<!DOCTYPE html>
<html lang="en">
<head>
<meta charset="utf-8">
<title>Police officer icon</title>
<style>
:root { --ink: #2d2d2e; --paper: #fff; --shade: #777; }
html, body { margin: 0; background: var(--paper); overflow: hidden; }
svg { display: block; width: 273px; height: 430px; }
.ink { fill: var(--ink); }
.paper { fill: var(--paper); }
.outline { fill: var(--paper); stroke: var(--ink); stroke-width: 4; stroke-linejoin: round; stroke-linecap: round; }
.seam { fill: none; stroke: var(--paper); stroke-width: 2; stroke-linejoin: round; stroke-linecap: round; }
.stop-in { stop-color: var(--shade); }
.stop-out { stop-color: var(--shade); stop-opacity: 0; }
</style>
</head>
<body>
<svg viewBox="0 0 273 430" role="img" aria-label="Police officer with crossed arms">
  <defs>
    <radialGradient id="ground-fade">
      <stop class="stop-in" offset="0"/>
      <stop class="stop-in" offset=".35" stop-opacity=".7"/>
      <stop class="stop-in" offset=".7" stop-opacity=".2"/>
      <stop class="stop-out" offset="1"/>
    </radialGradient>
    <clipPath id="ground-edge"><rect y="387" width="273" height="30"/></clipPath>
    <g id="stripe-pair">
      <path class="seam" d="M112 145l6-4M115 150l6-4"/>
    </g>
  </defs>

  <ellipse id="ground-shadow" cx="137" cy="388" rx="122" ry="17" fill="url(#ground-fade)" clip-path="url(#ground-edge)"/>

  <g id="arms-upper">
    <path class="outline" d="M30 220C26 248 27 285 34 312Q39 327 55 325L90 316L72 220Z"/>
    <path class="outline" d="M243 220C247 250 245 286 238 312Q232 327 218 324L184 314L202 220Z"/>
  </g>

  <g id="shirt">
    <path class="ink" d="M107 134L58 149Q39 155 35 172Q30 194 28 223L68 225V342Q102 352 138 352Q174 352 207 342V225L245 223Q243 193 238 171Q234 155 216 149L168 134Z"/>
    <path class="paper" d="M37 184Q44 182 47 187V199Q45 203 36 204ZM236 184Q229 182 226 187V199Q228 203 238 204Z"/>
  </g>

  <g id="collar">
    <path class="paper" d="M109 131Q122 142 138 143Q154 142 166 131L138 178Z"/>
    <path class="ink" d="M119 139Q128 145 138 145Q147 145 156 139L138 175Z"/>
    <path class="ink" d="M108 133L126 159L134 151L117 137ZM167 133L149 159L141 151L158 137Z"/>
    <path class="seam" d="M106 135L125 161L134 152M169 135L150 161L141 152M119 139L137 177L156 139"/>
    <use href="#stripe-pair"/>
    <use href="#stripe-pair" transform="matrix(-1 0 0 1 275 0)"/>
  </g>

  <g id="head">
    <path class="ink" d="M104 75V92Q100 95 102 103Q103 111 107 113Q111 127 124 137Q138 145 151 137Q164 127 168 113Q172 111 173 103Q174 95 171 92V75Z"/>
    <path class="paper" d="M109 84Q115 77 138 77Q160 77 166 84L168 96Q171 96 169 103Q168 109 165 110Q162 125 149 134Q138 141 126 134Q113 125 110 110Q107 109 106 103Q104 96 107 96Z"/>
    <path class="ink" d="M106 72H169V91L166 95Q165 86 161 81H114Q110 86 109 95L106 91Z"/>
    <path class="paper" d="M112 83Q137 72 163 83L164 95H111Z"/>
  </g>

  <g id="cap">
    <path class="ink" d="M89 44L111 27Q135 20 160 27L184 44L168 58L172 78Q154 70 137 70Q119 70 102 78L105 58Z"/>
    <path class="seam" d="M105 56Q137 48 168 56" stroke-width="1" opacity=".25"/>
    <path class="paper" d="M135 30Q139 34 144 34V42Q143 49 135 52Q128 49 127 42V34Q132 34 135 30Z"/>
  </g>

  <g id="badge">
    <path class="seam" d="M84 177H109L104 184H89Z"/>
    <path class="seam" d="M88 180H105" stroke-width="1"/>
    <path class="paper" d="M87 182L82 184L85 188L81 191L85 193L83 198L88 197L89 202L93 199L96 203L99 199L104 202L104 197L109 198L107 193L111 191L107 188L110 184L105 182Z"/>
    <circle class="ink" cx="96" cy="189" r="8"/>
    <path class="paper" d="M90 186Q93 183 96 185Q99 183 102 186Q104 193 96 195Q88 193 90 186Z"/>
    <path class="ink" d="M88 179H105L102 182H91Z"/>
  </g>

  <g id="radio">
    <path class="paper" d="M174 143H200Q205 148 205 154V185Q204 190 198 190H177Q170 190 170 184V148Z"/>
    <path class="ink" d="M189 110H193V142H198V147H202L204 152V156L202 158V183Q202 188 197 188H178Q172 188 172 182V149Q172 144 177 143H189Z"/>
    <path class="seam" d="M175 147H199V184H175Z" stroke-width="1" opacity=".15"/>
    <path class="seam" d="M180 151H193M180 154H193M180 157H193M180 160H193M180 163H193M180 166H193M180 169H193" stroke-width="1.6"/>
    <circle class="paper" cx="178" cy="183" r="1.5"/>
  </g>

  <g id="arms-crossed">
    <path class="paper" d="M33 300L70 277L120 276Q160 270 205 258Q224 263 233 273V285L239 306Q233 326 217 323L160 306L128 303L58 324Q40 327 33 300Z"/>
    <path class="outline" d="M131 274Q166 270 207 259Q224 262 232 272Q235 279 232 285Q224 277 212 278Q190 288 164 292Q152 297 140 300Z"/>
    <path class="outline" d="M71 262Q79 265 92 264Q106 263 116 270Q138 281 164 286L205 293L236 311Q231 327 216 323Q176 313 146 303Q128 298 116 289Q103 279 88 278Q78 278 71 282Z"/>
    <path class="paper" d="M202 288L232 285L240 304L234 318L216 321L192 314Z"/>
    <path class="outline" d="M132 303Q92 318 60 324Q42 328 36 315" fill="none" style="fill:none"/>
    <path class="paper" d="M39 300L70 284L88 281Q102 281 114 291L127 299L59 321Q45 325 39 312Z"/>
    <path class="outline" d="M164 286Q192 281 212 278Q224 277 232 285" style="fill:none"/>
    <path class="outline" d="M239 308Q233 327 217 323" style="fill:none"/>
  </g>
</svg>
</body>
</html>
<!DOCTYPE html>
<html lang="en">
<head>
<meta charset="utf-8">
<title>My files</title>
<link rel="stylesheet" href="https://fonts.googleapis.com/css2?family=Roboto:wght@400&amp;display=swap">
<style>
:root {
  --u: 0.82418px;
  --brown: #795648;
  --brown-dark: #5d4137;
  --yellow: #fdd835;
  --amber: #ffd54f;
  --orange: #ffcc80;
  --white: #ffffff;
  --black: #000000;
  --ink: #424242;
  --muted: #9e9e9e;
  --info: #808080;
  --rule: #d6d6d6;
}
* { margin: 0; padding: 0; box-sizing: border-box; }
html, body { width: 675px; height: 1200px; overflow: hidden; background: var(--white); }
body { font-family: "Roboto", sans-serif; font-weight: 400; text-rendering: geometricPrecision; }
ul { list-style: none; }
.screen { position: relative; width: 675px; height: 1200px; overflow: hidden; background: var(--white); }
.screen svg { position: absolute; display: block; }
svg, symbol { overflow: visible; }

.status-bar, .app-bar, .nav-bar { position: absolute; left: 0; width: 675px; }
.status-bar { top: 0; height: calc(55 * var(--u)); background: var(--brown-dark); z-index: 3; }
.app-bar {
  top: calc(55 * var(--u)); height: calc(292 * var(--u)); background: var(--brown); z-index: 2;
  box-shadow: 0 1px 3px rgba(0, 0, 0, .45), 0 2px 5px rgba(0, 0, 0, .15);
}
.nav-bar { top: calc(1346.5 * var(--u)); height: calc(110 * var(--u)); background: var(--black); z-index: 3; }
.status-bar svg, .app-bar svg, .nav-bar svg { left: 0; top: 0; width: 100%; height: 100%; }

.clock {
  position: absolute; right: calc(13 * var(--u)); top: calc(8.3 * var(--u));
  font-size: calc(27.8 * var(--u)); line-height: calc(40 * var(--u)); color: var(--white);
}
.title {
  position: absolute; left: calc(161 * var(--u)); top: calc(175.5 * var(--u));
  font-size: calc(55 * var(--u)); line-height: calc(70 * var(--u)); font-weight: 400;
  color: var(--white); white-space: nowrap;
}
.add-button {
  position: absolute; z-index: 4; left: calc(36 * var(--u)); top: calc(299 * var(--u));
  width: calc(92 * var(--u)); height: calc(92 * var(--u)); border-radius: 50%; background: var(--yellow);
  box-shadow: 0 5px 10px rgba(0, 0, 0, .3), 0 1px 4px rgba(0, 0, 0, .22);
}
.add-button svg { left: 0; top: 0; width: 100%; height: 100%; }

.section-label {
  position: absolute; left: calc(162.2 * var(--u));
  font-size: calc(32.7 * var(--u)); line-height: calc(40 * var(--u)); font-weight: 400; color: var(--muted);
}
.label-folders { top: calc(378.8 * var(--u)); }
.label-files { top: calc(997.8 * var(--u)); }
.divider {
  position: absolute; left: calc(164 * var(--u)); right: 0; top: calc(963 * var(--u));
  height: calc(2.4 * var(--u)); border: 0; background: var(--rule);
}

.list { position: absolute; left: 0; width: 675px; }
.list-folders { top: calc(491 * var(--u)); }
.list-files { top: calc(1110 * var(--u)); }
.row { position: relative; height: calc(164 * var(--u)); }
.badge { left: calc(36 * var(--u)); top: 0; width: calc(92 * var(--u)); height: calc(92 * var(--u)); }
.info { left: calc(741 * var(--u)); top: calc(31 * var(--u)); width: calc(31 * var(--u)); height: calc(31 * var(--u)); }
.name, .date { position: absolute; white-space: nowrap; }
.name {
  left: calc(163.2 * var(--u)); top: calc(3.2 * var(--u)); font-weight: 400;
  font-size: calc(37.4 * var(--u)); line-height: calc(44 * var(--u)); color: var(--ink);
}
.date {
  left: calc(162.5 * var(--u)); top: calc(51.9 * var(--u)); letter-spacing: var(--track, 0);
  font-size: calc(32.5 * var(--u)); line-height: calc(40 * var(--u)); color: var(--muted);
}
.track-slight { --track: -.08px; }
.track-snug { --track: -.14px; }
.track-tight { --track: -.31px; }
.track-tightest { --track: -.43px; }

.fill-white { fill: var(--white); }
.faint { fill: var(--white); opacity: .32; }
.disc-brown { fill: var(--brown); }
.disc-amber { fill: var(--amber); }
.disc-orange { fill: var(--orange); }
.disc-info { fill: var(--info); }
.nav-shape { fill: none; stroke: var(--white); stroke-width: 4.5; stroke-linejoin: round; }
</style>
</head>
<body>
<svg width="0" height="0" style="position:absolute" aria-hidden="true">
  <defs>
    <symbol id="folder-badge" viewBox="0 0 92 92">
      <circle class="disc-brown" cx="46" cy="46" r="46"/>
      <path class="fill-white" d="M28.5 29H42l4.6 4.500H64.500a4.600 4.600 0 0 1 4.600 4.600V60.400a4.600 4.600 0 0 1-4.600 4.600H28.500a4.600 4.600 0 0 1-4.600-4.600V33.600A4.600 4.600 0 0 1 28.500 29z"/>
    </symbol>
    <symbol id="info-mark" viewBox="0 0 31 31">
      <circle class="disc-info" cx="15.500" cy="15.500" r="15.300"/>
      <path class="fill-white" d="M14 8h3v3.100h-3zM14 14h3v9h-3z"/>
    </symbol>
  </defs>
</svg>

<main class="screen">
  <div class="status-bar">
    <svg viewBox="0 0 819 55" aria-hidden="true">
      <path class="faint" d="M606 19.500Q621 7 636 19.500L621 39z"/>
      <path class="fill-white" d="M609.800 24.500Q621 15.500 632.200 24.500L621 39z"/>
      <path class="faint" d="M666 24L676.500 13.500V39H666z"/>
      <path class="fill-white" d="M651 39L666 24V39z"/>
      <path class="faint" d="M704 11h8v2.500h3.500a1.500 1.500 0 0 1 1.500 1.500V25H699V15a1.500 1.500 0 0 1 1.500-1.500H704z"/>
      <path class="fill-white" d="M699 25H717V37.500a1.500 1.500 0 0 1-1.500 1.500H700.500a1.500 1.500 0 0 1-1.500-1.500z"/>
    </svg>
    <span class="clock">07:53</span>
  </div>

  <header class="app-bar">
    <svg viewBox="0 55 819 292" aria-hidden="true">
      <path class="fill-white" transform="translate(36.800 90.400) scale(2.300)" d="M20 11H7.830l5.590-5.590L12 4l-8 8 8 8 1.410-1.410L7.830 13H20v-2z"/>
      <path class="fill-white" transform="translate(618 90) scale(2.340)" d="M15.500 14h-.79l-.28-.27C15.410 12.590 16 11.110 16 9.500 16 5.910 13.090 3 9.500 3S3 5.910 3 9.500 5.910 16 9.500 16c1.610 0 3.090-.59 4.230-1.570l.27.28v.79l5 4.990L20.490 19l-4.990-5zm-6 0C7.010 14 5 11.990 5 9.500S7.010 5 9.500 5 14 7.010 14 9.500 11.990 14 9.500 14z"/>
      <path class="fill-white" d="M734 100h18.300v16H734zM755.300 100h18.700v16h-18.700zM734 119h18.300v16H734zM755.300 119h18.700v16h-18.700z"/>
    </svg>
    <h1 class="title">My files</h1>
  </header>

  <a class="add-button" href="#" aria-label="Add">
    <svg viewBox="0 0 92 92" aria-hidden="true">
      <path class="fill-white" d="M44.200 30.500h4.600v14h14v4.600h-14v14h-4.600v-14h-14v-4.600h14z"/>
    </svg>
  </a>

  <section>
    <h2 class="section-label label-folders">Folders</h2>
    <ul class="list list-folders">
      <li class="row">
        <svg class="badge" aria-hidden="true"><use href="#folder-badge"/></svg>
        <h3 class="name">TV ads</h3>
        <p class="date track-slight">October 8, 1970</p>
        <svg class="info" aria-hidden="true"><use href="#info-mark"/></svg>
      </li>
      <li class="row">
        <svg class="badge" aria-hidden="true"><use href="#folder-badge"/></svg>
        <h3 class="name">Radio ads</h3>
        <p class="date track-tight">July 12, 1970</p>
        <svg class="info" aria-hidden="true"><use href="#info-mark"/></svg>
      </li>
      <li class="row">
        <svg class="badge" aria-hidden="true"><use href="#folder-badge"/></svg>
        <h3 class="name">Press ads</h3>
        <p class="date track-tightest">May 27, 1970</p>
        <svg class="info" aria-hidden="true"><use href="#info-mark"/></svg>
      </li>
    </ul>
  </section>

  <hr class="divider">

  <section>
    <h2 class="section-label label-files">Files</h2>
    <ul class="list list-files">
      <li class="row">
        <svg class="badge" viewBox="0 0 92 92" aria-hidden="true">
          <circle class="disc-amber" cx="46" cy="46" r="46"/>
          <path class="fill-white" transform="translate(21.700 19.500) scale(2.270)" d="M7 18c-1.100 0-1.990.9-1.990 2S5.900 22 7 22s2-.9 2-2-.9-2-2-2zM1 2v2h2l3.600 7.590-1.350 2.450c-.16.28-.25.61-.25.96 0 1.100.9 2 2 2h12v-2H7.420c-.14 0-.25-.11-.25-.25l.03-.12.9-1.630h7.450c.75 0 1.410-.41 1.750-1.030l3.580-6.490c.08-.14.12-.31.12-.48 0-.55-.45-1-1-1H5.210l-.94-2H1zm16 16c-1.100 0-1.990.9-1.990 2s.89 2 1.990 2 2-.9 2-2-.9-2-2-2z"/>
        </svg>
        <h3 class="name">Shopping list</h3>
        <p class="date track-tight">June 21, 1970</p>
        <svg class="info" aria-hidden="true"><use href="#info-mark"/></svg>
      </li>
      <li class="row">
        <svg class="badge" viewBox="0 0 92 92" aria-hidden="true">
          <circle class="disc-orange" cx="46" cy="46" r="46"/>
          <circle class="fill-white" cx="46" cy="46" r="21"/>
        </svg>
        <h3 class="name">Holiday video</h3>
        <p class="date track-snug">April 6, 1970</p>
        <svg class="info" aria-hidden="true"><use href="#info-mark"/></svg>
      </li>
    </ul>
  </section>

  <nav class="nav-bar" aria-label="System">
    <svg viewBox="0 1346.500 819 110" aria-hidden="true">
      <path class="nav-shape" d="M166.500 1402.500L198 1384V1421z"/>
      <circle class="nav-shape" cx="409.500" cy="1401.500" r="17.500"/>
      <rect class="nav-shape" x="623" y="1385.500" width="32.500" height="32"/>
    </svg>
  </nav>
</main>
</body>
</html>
------------------------------------------------------------------------
_EXERCISE PROMPT_
Please go through the data above and copy every line that has the word "yellow".

_RESULT OF THE EXERCISE_
  --yellow: #fdd835;
  width: calc(92 * var(--u)); height: calc(92 * var(--u)); border-radius: 50%; background: var(--yellow);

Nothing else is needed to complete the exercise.